Abstract: Molecular chaperones selectively trap heat-denatured proteins or their intermediates, primarily by hydrophobic interactions, to prevent irreversible aggregation resulting from macromolecular host (molecular chaperone)-guest (protein) interactions. The molecular chaperone function is an important concept that is expected to lead to breakthroughs in drug delivery systems, especially for protein or peptide delivery in regenerative medicine, such as bone regeneration. We have reported that polysaccharide nanogels act as artificial molecular chaperones. To further clarify the molecular chaperone function of nanogels as protein carriers, the elucidation of nanogel-protein interactions are especially important. Here, we investigated the interaction of a protein with a polysaccharide nanogel using fluorescence correlation spectroscopy at variable temperatures, using fluorescence-labeled bovine serum albumin (BSA) as a model protein. In particular, thermodynamic parameters of the heat-induced complexation of protein with CHP nanogels were evaluated using the van’t Hoff plot. The plot shows that the CHP nanogels strongly complexed with heat-denatured BSA. The increased hydrophobicity of the denatured, unfolded protein may prefer complexation with amphiphilic hydrogel nanoparticles over complexation with the completely folded native protein. Thermodynamic parameters suggest that the complexation is entropically driven, rather than enthalpically, under the conditions studied.
Tan, M.L., Choong, P.F.M. & Dass, C.R., 2010. Recent developments in liposomes, microparticles and nanoparticles for protein and peptide drug delivery. Peptides, 31(1), pp.184-93. Available at: http://dx.doi.org/10.1016/j.peptides.2009.10.002 [Accessed March 2, 2012].
Abstract: Proteins and peptides are increasingly recognized as potential leads for the development of new therapeutics for a variety of human ailments. Due to their relatively specific mode of action, proteins and peptides can be administered at relatively low doses for therapeutic effects.

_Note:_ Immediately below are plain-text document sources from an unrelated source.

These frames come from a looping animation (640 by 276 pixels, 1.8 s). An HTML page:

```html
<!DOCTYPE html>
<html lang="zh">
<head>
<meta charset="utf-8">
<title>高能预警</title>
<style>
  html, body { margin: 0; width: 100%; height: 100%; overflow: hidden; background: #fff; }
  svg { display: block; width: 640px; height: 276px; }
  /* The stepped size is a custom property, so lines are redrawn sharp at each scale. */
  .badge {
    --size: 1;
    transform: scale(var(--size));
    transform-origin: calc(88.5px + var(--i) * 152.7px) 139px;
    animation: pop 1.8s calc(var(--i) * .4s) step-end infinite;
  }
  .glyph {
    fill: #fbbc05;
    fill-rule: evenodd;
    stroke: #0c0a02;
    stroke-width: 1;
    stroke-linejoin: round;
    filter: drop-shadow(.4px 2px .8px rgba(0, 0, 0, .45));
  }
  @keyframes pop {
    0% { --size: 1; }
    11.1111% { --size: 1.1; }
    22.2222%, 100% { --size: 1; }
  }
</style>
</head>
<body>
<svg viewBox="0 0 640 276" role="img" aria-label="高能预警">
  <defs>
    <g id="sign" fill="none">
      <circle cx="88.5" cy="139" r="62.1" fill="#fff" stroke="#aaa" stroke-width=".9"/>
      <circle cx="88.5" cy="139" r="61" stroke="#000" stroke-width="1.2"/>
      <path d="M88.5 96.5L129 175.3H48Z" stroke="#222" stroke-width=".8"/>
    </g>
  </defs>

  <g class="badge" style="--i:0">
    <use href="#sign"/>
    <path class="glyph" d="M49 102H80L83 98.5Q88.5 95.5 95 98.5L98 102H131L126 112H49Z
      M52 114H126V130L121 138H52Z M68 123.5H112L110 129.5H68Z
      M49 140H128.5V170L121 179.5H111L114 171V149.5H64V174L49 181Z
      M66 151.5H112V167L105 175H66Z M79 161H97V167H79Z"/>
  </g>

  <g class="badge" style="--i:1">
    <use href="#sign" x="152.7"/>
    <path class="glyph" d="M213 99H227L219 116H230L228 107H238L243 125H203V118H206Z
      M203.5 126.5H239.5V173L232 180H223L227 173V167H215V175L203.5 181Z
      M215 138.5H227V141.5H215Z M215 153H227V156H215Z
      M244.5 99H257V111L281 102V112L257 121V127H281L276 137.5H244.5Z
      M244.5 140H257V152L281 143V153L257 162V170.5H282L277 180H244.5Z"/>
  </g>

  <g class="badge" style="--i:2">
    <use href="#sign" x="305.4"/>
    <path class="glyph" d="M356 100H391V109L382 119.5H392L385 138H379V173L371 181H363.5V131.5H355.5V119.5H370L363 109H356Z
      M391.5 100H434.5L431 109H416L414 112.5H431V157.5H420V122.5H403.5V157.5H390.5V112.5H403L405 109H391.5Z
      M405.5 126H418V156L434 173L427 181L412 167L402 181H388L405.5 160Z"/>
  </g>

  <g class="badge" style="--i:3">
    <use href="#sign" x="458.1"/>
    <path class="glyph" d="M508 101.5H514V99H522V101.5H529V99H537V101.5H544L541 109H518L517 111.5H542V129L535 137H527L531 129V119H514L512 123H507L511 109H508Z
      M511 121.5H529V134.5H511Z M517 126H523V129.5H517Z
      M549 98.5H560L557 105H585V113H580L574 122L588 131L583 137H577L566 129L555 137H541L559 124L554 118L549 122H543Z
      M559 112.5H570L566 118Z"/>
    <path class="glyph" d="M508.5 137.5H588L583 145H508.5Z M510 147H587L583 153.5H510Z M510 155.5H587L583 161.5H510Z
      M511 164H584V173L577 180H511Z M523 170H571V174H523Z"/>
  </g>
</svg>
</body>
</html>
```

As natural biological products, these low doses reduce the risk otherwise caused by other small molecular drugs or larger charged molecules. Unfortunately, their therapeutic potential and clinical application is frequently hampered by various obstacles to their successful delivery. This review discusses the recent developments in the fields of liposome, microparticle and nanoparticle pertinent to protein and peptide delivery covering those systems tested and/or validated in vivo.
Wang, G. & Uludag, H., 2008. Recent developments in nanoparticle-based drug delivery and targeting systems with emphasis on protein-based nanoparticles. Expert opinion on drug delivery, 5(5), pp.499-515. Available at: http://www.ncbi.nlm.nih.gov/pubmed/18491978 [Accessed April 8, 2012].
Abstract: Drug delivery systems with nm dimensions (nanoparticles [NPs]) are attracting increasing attention because they can sequester drugs in systemic circulation, prevent non-specific biodistribution, and target to specific tissues.
Yadav, S.C., Kumari, A. & Yadav, R., 2011. Development of peptide and protein nanotherapeutics by nanoencapsulation and nanobioconjugation. Peptides, 32(1), pp.173-87. Available at: http://www.ncbi.nlm.nih.gov/pubmed/20934475 [Accessed March 10, 2012].
Abstract: The targeted delivery of therapeutic peptide by nanocarriers systems requires the knowledge of interactions of nanomaterials with the biological environment, peptide release, and stability of therapeutic peptides. Therapeutic application of nanoencapsulated peptides are increasing exponentially and >1000 peptides in nanoencapsulated form are in different clinical/trial phase. This review covers current scenario of therapeutic protein and peptides encapsulation on polymer to metallic nanocarriers including methods of protein encapsulation, peptide bioconjugation on nanoparticles, stability enhancement of encapsulated proteins and its biomedical applications.